The City Council sent Mayor Linda Tyer's proposed home improvement back for further consideration.
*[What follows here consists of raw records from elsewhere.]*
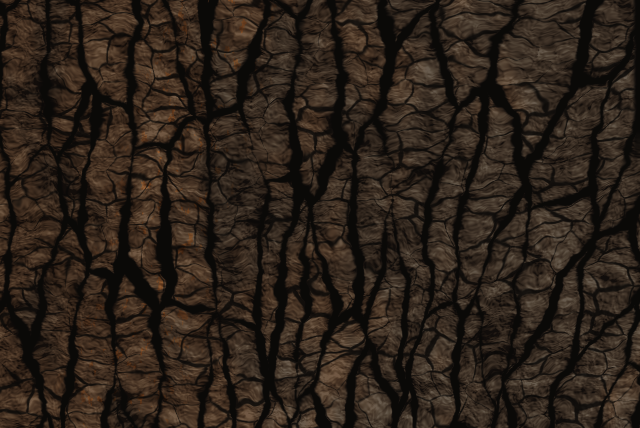
A WebGL 1 fragment shader for this texture:

```glsl
precision highp float;
// Old tree bark: dark upright fissures, cross-cracked plates and flaky grain.

uniform vec2 u_resolution;

vec2 hash2(vec2 cell) {
  vec3 v = fract(cell.xyx * vec3(0.1031, 0.1030, 0.0973));
  v += dot(v, v.yzx + 33.33);
  return fract((v.xx + v.yz) * v.zy);
}

float cornerSlope(vec2 cell, vec2 offset) {
  return dot(hash2(cell) * 2.0 - 1.0, offset);
}

float gradientNoise(vec2 p) {
  vec2 i = floor(p), f = fract(p), e = vec2(1.0, 0.0);
  vec2 u = f * f * f * (f * (f * 6.0 - 15.0) + 10.0);
  float low = mix(cornerSlope(i, f), cornerSlope(i + e, f - e), u.x);
  float high = mix(cornerSlope(i + e.yx, f - e.yx), cornerSlope(i + 1.0, f - 1.0), u.x);
  return mix(low, high, u.y);
}

float fbm(vec2 p, float gain) {
  float sum = 0.0, amplitude = 1.0;
  for (int i = 0; i < 4; i++) {
    sum += amplitude * gradientNoise(p);
    p = mat2(0.96, 0.28, -0.28, 0.96) * p * 2.0 + 17.3;
    amplitude *= gain;
  }
  return sum;
}

// x: distance to the nearest cell border in canvas units, y: cell id
vec2 cellBorder(vec2 p, vec2 scale, float jitter) {
  vec2 g = p * scale, base = floor(g), f = fract(g);
  vec2 nearCell = vec2(0.0), nearPoint = vec2(0.0);
  float best = 9.0;
  for (int y = -1; y <= 1; y++) {
    for (int x = -1; x <= 1; x++) {
      vec2 cell = vec2(float(x), float(y));
      vec2 r = cell + 0.5 + jitter * (hash2(base + cell) - 0.5) - f;
      if (dot(r, r) < best) { best = dot(r, r); nearCell = cell; nearPoint = r; }
    }
  }
  float border = 9.0;
  for (int y = -2; y <= 2; y++) {
    for (int x = -2; x <= 2; x++) {
      vec2 cell = nearCell + vec2(float(x), float(y));
      vec2 r = cell + 0.5 + jitter * (hash2(base + cell) - 0.5) - f;
      vec2 across = r - nearPoint;
      if (dot(across, across) > 0.0001) {
        float d = dot(0.5 * (r + nearPoint), across) / length(across * scale);
        border = min(border, d);
      }
    }
  }
  return vec2(border, hash2(base + nearCell + 5.0).x);
}

// Coverage of a crack, one inside and zero outside its half width
float crack(float distance, float halfWidth, float blur) {
  return 1.0 - smoothstep(halfWidth - blur, halfWidth + blur, distance);
}

// Bark colour for a tone from 0 (dark) to 5 (pale)
vec3 barkColour(float tone) {
  vec3 c = mix(vec3(0.07, 0.05, 0.04), vec3(0.15, 0.11, 0.08), clamp(tone, 0.0, 1.0));
  c = mix(c, vec3(0.21, 0.16, 0.12), clamp(tone - 1.0, 0.0, 1.0));
  c = mix(c, vec3(0.27, 0.21, 0.16), clamp(tone - 2.0, 0.0, 1.0));
  c = mix(c, vec3(0.33, 0.27, 0.21), clamp(tone - 3.0, 0.0, 1.0));
  return mix(c, vec3(0.40, 0.34, 0.28), clamp(tone - 4.0, 0.0, 1.2));
}

void main() {
  vec2 p = gl_FragCoord.xy / u_resolution.y;
  float aspect = u_resolution.x / u_resolution.y;
  float blur = max(0.0025, 0.8 / u_resolution.y);

  // Growth direction: upright at the left, leaning at the right, wavy throughout
  vec2 q = p;
  q.x -= 0.35 * smoothstep(0.6, 1.5, p.x) * (p.y - 0.5);
  q += 0.035 * vec2(fbm(p * 5.0, 0.6), fbm(p * 5.0 + 41.0, 0.6));

  // Flaky grain, lit from the upper right
  vec2 grainScale = vec2(16.0, 26.0);
  vec2 towardLight = vec2(0.003, 0.004);
  float grain = fbm(q * grainScale, 0.72);
  float relief = grain - fbm((q + towardLight) * grainScale, 0.72);
  float broad = fbm(p * vec2(4.5, 3.0) + 8.0, 0.6);

  // Fissures, cross cracks and hairlines, with widths that come and go
  vec2 plate = cellBorder(q, vec2(10.0, 2.8), 0.9);
  vec2 block = cellBorder(q + 3.1, vec2(11.0, 19.0), 0.85);
  vec2 chip = cellBorder(q + 7.7, vec2(24.0, 52.0), 0.9);
  float rough = 0.0045 * grain;
  float fissureWidth = 0.0085 + 0.016 * gradientNoise(q * vec2(7.0, 4.0) + 3.0);
  float crossWidth = 0.0022 + 0.008 * gradientNoise(q * 9.0 + 20.0);
  float fissure = crack(plate.x + rough, fissureWidth, blur * 1.4);
  float cross = crack(block.x + 0.4 * rough, crossWidth, blur);
  float hairline = crack(chip.x + 0.3 * rough, 0.0012, blur);

  // Surface tone
  float tone = 2.75 + 1.7 * broad + 2.3 * grain + 2.4 * relief;
  tone += 0.9 * (block.y - 0.5) + 0.6 * (chip.y - 0.5) - 0.8 * hairline;
  tone -= 1.1 * (1.0 - smoothstep(0.0, 0.03, plate.x));
  tone += 1.3 * (1.0 - smoothstep(0.0, 0.28, length(p - vec2(0.7, 0.04))));
  vec3 colour = barkColour(tone);

  // Red-brown wood and tan fibres at the left, greyer bark at the right
  float warmth = smoothstep(-0.2, 0.5, broad + 0.7 - 0.8 * p.x);
  colour *= mix(vec3(0.97, 1.0, 1.03), vec3(1.07, 0.98, 0.90), warmth);
  float fibreBand = 1.0 - smoothstep(0.05, 0.2, abs(p.x - 0.52 + 0.25 * (1.0 - p.y)));
  float fibre = smoothstep(0.25, 0.5, fbm(p * vec2(34.0, 22.0) + 60.0, 0.7));
  colour = mix(colour, colour * vec3(1.3, 1.05, 0.75), fibre * fibreBand);

  // Deep shadow in the cracks and beyond the trunk's right edge
  float outside = smoothstep(0.0, 0.012, p.x - aspect + 0.02 + rough) * smoothstep(0.6, 0.7, p.y);
  float shadow = max(max(fissure, 0.85 * cross), outside);
  gl_FragColor = vec4(mix(colour, vec3(0.04, 0.034, 0.029), shadow), 1.0);
}
```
The mayor had petitioned for $250,000 from the Pittsfield Economic Development Fund to start "At Home In Pittsfield," a program to help residents make exterior home improvements or purchase fixer-uppers and make those improvements.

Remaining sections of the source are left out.